Garbett just has such a deeply detailed and realistic feeling style that captures all the emotional beats as well as the action-packed ones perfectly. Not to mention just how utterly fantastic the various realms this book travels to look, magical realms need a magical energy and Garbett has that in spades. This also fits the paneling which feels perfectly dramatic for this type of story, with super closeups and cutouts and breaking the borders of a panel all to fit the tone of the given moment.

Speaking of tone, that is maintained through the book thanks to Fabela’s coloring which has a shadowy heaviness to it even in the much brighter panels. There is a shadow always looming with the Three Mothers and Peregrine Child on their way (as we see at the end of the issue) and we feel that ominous feeling through the issue. Yet, there are still a variety of bright and lighter colors that mix things up. As seen in previous issues, no two areas or realms look inherently the same in visuals or their color palettes.

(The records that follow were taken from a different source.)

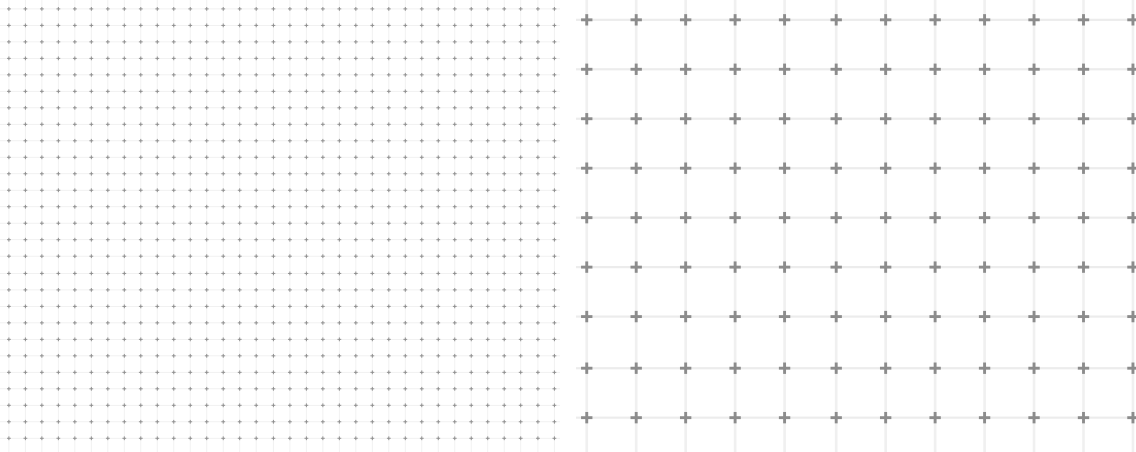
Left: the whole. Right: its middle third, enlarged.
Give the GLSL for this pattern, as a WebGL 2 fragment shader.

```glsl
#version 300 es
precision highp float;

uniform vec2 u_resolution;
out vec4 fragColor;

// Lengths are fractions of the canvas width
const float UNIT = 1.0 / 768.0;
const float MARKS_PER_TILE = 16.0;
const float PITCH = 22.61 * UNIT;
const float TILE = 362.75 * UNIT;
const vec2 FIRST_MARK = vec2(12.2) * UNIT;

const vec2 LINE_HALF_WIDTH = vec2(0.6, 0.5) * UNIT;
const float ARM_HALF_LENGTH = 2.6 * UNIT;
const float ARM_HALF_WIDTH = 0.66 * UNIT;

const vec3 PAPER = vec3(1.0);
const vec3 VERTICAL_LINE = vec3(0.94);
const vec3 HORIZONTAL_LINE = vec3(0.925);
const vec3 CROSS = vec3(0.55);

// Signed offset to the nearest mark; the gap at each tile seam is wider
vec2 offsetToMark(vec2 p, vec2 first, float pitch, float tile, float count) {
    vec2 inTile = mod(p - first + 0.5 * pitch, tile);
    vec2 index = min(floor(inTile / pitch), count - 1.0);
    return inTile - (index + 0.5) * pitch;
}

// Share of a pixel covered by a centred band
float bandCoverage(float d, float halfWidth, float pixel) {
    float low = max(d - 0.5 * pixel, -halfWidth);
    float high = min(d + 0.5 * pixel, halfWidth);
    return max(high - low, 0.0) / pixel;
}

float boxCoverage(vec2 d, vec2 halfSize, float pixel) {
    return bandCoverage(d.x, halfSize.x, pixel) * bandCoverage(d.y, halfSize.y, pixel);
}

// Union of two bars, with their shared centre counted once
float crossCoverage(vec2 d, float halfLength, float halfWidth, float pixel) {
    float across = boxCoverage(d, vec2(halfLength, halfWidth), pixel);
    float upright = boxCoverage(d, vec2(halfWidth, halfLength), pixel);
    float centre = boxCoverage(d, vec2(halfWidth), pixel);
    return clamp(across + upright - centre, 0.0, 1.0);
}

void main() {
    float pixel = 1.0 / u_resolution.x;
    // Tiles are laid from the top left corner
    vec2 p = vec2(gl_FragCoord.x, u_resolution.y - gl_FragCoord.y) * pixel;
    vec2 d = offsetToMark(p, FIRST_MARK, PITCH, TILE, MARKS_PER_TILE);

    // Faint grid
    vec3 color = PAPER;
    color = mix(color, VERTICAL_LINE, bandCoverage(d.x, LINE_HALF_WIDTH.x, pixel));
    color = mix(color, HORIZONTAL_LINE, bandCoverage(d.y, LINE_HALF_WIDTH.y, pixel));

    // Crosses at the intersections
    float cross = crossCoverage(d, ARM_HALF_LENGTH, ARM_HALF_WIDTH, pixel);
    color = mix(color, CROSS, cross);

    fragColor = vec4(color, 1.0);
}
```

Even when the colors change between Baron Mordo’s castle and the Sanctum Santorum or outside Greenwich Village or in Antarctica/New Umarria, it’s not jarring. There are enough similar colors that it all flows together smoothly. That probably sounds silly to point out as it seems something that is just a given but it’s something to appreciate because I imagine maintaining that sort of jumping of tones is not easy.

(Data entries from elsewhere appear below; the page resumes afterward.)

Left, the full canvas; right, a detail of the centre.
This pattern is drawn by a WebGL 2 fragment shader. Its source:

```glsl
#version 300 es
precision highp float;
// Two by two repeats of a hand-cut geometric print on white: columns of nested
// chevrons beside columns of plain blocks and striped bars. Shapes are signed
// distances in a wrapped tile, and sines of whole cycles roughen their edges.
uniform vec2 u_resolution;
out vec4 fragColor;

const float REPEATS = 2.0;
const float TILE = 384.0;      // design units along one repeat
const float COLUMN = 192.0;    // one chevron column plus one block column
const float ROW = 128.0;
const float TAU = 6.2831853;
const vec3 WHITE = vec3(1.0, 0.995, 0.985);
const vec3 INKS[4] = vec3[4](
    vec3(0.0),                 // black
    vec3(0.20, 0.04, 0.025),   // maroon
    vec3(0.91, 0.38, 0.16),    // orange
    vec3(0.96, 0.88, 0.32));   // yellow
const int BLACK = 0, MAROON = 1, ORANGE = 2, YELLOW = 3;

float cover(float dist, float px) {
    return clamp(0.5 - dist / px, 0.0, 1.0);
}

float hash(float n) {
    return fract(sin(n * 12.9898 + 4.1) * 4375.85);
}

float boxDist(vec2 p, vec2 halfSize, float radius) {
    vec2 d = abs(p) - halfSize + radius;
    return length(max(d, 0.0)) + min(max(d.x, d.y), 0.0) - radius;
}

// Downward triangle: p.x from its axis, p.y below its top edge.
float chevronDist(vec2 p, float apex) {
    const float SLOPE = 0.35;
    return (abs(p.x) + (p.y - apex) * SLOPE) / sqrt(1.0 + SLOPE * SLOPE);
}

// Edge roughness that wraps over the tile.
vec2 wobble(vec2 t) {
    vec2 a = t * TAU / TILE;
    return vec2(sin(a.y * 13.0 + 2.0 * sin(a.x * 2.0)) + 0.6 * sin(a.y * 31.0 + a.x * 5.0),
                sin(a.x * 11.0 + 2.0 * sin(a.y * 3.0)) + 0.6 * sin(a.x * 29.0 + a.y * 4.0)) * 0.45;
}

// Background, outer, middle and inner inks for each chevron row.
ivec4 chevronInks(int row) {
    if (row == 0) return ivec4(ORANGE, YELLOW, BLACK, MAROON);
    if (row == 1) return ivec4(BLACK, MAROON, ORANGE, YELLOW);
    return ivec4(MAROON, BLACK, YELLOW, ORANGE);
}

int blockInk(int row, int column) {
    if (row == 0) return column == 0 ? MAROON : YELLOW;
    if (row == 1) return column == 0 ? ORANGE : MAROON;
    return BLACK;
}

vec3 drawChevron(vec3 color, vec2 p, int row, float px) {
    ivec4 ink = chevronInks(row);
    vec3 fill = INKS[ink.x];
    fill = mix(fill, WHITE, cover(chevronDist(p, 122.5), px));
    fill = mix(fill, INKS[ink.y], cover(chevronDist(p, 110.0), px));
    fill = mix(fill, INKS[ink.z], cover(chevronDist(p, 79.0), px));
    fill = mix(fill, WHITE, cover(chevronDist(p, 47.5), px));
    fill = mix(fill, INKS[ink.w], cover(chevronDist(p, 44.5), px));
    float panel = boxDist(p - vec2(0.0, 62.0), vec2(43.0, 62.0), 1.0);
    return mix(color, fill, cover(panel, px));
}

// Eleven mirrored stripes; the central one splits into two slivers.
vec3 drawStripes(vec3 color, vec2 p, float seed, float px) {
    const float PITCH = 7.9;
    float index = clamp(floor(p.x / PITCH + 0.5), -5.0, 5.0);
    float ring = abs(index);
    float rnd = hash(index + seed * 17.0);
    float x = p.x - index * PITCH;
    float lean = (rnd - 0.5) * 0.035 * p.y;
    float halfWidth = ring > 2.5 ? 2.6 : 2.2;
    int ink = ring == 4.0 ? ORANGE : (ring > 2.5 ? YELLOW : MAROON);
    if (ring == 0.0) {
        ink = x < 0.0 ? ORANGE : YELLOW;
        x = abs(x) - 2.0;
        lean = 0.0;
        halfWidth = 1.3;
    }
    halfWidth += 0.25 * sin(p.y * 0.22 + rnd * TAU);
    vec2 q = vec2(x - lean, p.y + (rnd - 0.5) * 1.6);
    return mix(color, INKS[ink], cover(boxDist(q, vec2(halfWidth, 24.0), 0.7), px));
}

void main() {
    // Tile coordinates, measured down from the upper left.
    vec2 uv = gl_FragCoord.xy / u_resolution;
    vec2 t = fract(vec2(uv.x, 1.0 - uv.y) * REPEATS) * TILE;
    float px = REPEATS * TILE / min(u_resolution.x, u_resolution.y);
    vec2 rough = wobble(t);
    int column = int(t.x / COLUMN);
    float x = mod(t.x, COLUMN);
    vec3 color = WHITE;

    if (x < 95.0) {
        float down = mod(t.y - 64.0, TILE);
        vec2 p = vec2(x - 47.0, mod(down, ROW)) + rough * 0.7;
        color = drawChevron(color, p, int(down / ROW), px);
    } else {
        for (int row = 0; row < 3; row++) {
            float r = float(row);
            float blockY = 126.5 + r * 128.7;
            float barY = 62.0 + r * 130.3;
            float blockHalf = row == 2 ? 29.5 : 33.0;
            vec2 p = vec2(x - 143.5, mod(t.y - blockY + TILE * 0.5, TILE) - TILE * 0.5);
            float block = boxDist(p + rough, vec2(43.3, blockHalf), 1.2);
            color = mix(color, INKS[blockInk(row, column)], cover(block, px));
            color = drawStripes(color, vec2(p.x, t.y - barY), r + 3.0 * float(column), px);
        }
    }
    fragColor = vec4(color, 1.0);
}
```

Another bit of magic rests within the words themselves that are here, provided by Cory Petit who brings it all to the table every single time. Most of the characters here do not have specific bubble types or colors to differentiate their words, the font seemingly the same, yet when reading each bit of dialogue there is a different energy feeling to them. It could be just interpreting the distinctive voices but the changes in font sizes and the emphasizers used really help sell it all. Past Strange’s dialogue though does seem to have a tweak to it as it does feel almost old-timey in a way yet still fits alongside everyone else.

This is a talk-heavy issue as the investigation wraps up and the reveals begin, but it never feels too overly talky or crowded. Even on the aforementioned big, long Strange speech reveal page, the dialogue is spread out and follows the path so smoothly in an easily readable way.

The Death of Doctor Strange #4 is now on sale in print and digitally from Marvel Comics.

%d bloggers like this: